Do you think it has become difficult for a writer to be a liberal, not only in today’s America, but in today’s world?

I am very uncomfortable with the term liberal. Its usage as a term of abuse from the Right means you have to really define terms. I think one of the least tenable positions now in politics is the status quo of 2015 to even 2016 which was the kind of centrist liberalism which was very placid about what could be called neoliberal globalisation as long as socially liberal concerns like gender equality, gay rights were dealt with. I mean my position is to the left of that. I think there are structural questions that need to be addressed. Questions of distribution are very very hard to address for anyone in that frame of liberalism. So, I as an artist, as a leftist, I wouldn’t choose to fight on that ground of liberalism as it is currently being defined. I think the Hillary Clinton kind of liberal position is quite ridiculous here in the US now. I think we are going to go through a period of extraordinary political turbulence here because of a generational shift. I mean you look at all the statistics about how life is treating the twenty somethings—the millennials. They have less chance of earning the same money as their parents; they have less security in the workplace, they don’t seem likely to have a share in the wealth that is being produced because this is an absurdly wealthy country. The wealth of the last economic boom went to the very top, it didn’t trickle down. So, we are going to see more polarisation; we are going to see more political violence, to be honest.

There was a time when writers felt very strongly about the politics of their times—totalitarianism, the iron curtain… and they would come on the streets in protest. Do you think today’s artists and writers are doing enough? Is it even a writer’s duty to protest?

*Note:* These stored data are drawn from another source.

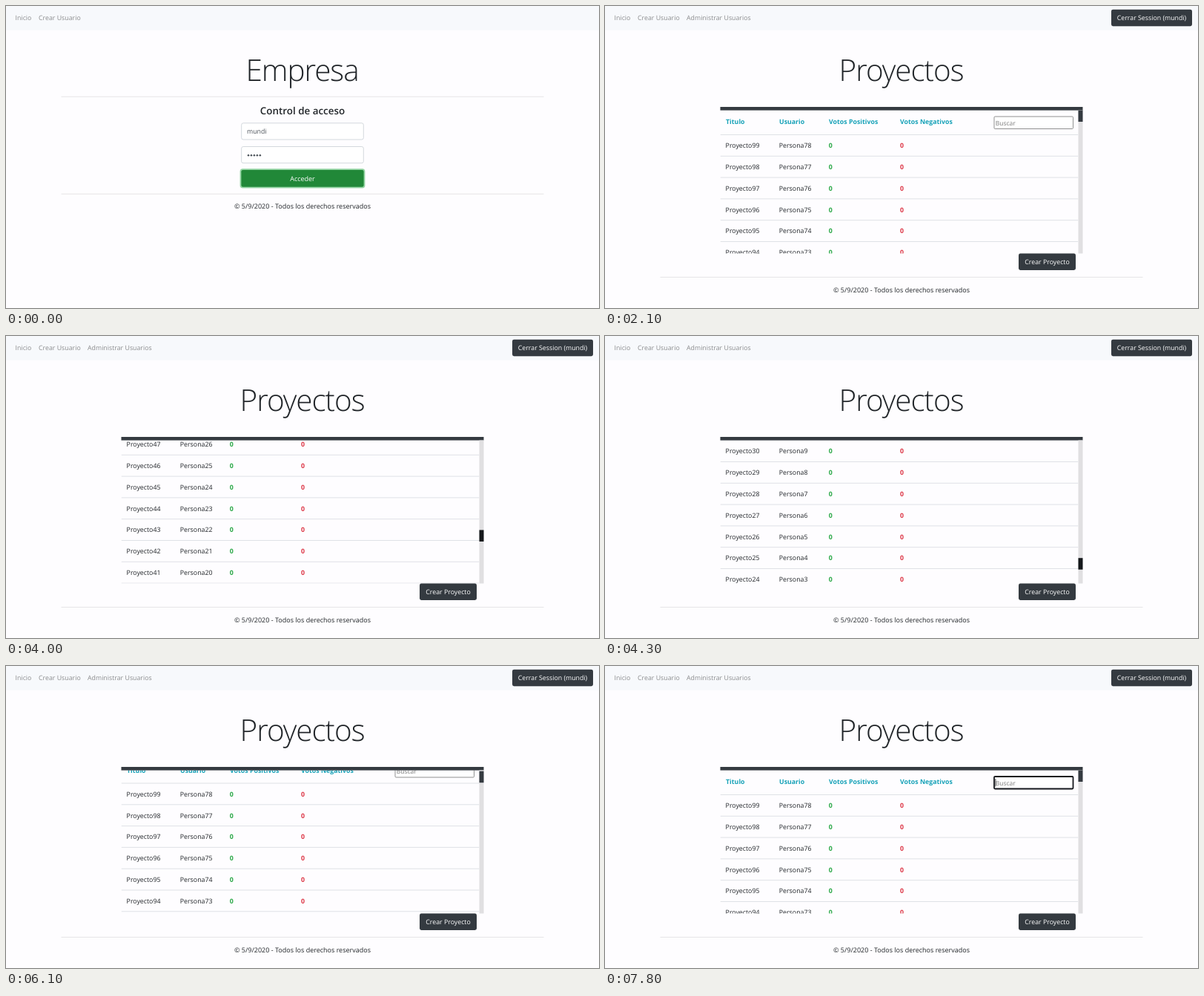
These frames come from a looping animation (800x407 px, 8 s). An HTML page:

```html
<!DOCTYPE html>
<html lang="es">
<head>
<meta charset="utf-8">
<title>Proyectos</title>
<style>
  html, body { margin: 0; width: 100%; height: 100%; overflow: hidden; background: #fefdff; }
  svg { display: block; }
  text {
    font: 8.8px "Open Sans", "Noto Sans", sans-serif;
    fill: #212529;
    text-rendering: geometricPrecision;
    white-space: pre;
  }
  .mid { text-anchor: middle; }
  .title { font-size: 40.5px; font-weight: 300; letter-spacing: -1.1px; }
  .sub { font-size: 13.4px; font-weight: 600; }
  .foot, .access { font-size: 9px; }
  .nav { fill: #8b8c8e; }
  .field { fill: #495057; }
  .hint { font-size: 8.5px; fill: #7d7d7d; }
  .light { fill: #fff; }
  .head, .up, .down { font-weight: 700; }
  .head { fill: #17a2b8; }
  .up { fill: #28a745; }
  .down { fill: #dc3545; }
</style>
</head>
<body>
<svg id="stage" width="800" height="407" viewBox="0 0 800 407">
  <defs><clipPath id="view"><rect x="155.5" y="140.5" width="483" height="193"/></clipPath></defs>
</svg>
<script>
const LOOP = 8000, STEP = 100;
const ROWS = 84, ROW_H = 28.8, MAX_SCROLL = 2259;
const VIEW_TOP = 140.5, THUMB_RUN = 177.5;
const DARK = '#343a40';

// time, scroll offset
const SCROLL = [
  [3700, 0], [3800, 400], [4000, 1539.6], [4200, 1960], [4350, 2050], [4500, 1930],
  [4700, 1727.2], [5000, 820], [5300, 0], [5800, 0], [6100, 15.5],
  [6400, 280], [6700, 520], [6800, 520], [7200, 160], [7500, 0]
];

const stage = document.getElementById('stage');

function add(parent, tag, attrs, content) {
  const el = document.createElementNS('http://www.w3.org/2000/svg', tag);
  for (const key in attrs) el.setAttribute(key, attrs[key]);
  if (content !== undefined) el.textContent = content;
  parent.appendChild(el);
  return el;
}
const group = (parent, attrs = {}) => add(parent, 'g', attrs);
const label = (parent, x, y, content, cls = '') => add(parent, 'text', { x, y, class: cls }, content);
const box = (parent, x, y, width, height, fill, more = {}) =>
  add(parent, 'rect', { x, y, width, height, fill, ...more });
const rule = (parent, x, y, width, fill = '#e6e5e7') => box(parent, x, y, width, 1, fill);

function footer(parent, y) {
  rule(parent, 74.5, y, 651);
  label(parent, 400, y + 20.5, '© 5/9/2020 - Todos los derechos reservados', 'foot mid');
}

function button(parent, x, y, width, content) {
  box(parent, x, y, width, 22.5, DARK, { rx: 2.4 });
  label(parent, x + width / 2, y + 14.5, content, 'light mid');
}

// Shared navigation bar
box(stage, 0, 0, 800, 407, '#fefdff');
box(stage, 0, 0, 800, 32.5, '#f7f9fc');
label(stage, 12.6, 19.3, 'Inicio', 'nav');
label(stage, 44, 19.3, 'Crear Usuario', 'nav');

// Access form
const login = group(stage);
label(login, 399.5, 101.2, 'Empresa', 'title mid');
rule(login, 74.5, 121.7, 651);
label(login, 400, 146, 'Control de acceso', 'sub mid');
for (const y of [157.8, 189.5])
  box(login, 317.7, y, 164.6, 22.2, '#fff', { rx: 2.4, stroke: '#ced4da', 'stroke-width': 0.9 });
label(login, 325, 172.3, 'mundi', 'field');
for (let i = 0; i < 5; i++)
  add(login, 'circle', { cx: 327 + i * 3.95, cy: 201.2, r: 1.25, fill: '#495057' });
box(login, 315.6, 219.3, 168.8, 26.2, '#93d4a2', { rx: 3.8 });
const access = box(login, 317.4, 221.1, 165.2, 22.7, '#28a745', { rx: 2.2 });
label(login, 400, 235.8, 'Acceder', 'access light mid');
footer(login, 252.8);

// Project list
const projects = group(stage);
label(projects, 110, 19.3, 'Administrar Usuarios', 'nav');
button(projects, 683, 4.7, 109, 'Cerrar Session (mundi)');
label(projects, 399.5, 101.2, 'Proyectos', 'title mid');

const list = group(group(projects, { 'clip-path': 'url(#view)' }));
[[163, 'Titulo'], [235, 'Usuario'], [302, 'Votos Positivos'], [398, 'Votos Negativos']]
  .forEach(([x, name]) => label(list, x, 159, name, 'head'));
const search = box(list, 525, 149, 106.5, 16.5, '#fff', { rx: 1.2 });
label(list, 526.8, 160.5, 'Buscar', 'hint');
const caret = box(list, 526.5, 152, 0.8, 10.5, '#222');

for (let i = 0; i < ROWS; i++) {
  const n = 99 - i, y = 191.2 + i * ROW_H;
  rule(list, 155.5, y - 18.2, 483, '#dfe2e6');
  label(list, 162.6, y, 'Proyecto' + n);
  label(list, 234.8, y, 'Persona' + (n > 21 ? n - 21 : n));
  label(list, 301.8, y, '0', 'up');
  label(list, 398, y, '0', 'down');
}

box(projects, 155.5, 136, 489, 4.6, DARK);
box(projects, 638.5, VIEW_TOP, 6, 193, '#e0dfe1');
const thumb = box(projects, 638.5, VIEW_TOP, 6, 15.5, DARK);
button(projects, 558, 333.5, 77, 'Crear Proyecto');
footer(projects, 365);

function scrollAt(t) {
  const next = SCROLL.findIndex(key => key[0] > t);
  if (next <= 0) return 0;
  const [t0, a] = SCROLL[next - 1], [t1, b] = SCROLL[next];
  return a + (b - a) * (t - t0) / (t1 - t0);
}

function draw(now) {
  const t = Math.floor(now % LOOP / STEP) * STEP;
  const onList = t >= 2100;
  login.style.display = onList ? 'none' : '';
  projects.style.display = onList ? '' : 'none';
  access.setAttribute('fill', t < 1300 ? '#218838' : '#28a745');

  const scroll = scrollAt(t);
  list.setAttribute('transform', `translate(0 ${-scroll})`);
  thumb.setAttribute('y', VIEW_TOP + scroll / MAX_SCROLL * THUMB_RUN);
  thumb.setAttribute('fill', t >= 3100 && t < 5300 ? '#15181b' : DARK);

  const focus = t >= 7800, hover = t === 2700;
  search.setAttribute('stroke', focus ? '#15171c' : hover ? '#4f4f4f' : '#858585');
  search.setAttribute('stroke-width', focus ? 1.8 : 0.9);
  caret.style.display = focus ? '' : 'none';
}

function tick() {
  draw(performance.now());
  requestAnimationFrame(tick);
}
tick();
</script>
</body>
</html>
```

I think certainly in the US right now, there is a new commitment to politics amongst artists and writers. But maybe there is a confusion what effective political action looks like. As you say, there is a movement of the Left opposing fascism in the 30s; there is a moment of the new Left in the 1960s. Both of these political styles don’t quite function now …one of the big questions for socially liberal artists and writers, is there no grand narrative after the end of Communism. It is very difficult to construct an easy alternative to the system that exists today. There is a lot of work to be done in imagining different ways of organising the economy and society and I think that is an uphill struggle. And meantime there are a lot of pressures towards atomizing people towards increased surveillance and control. Think about the possibilities that new technologies offer for anyone who wishes to control a population.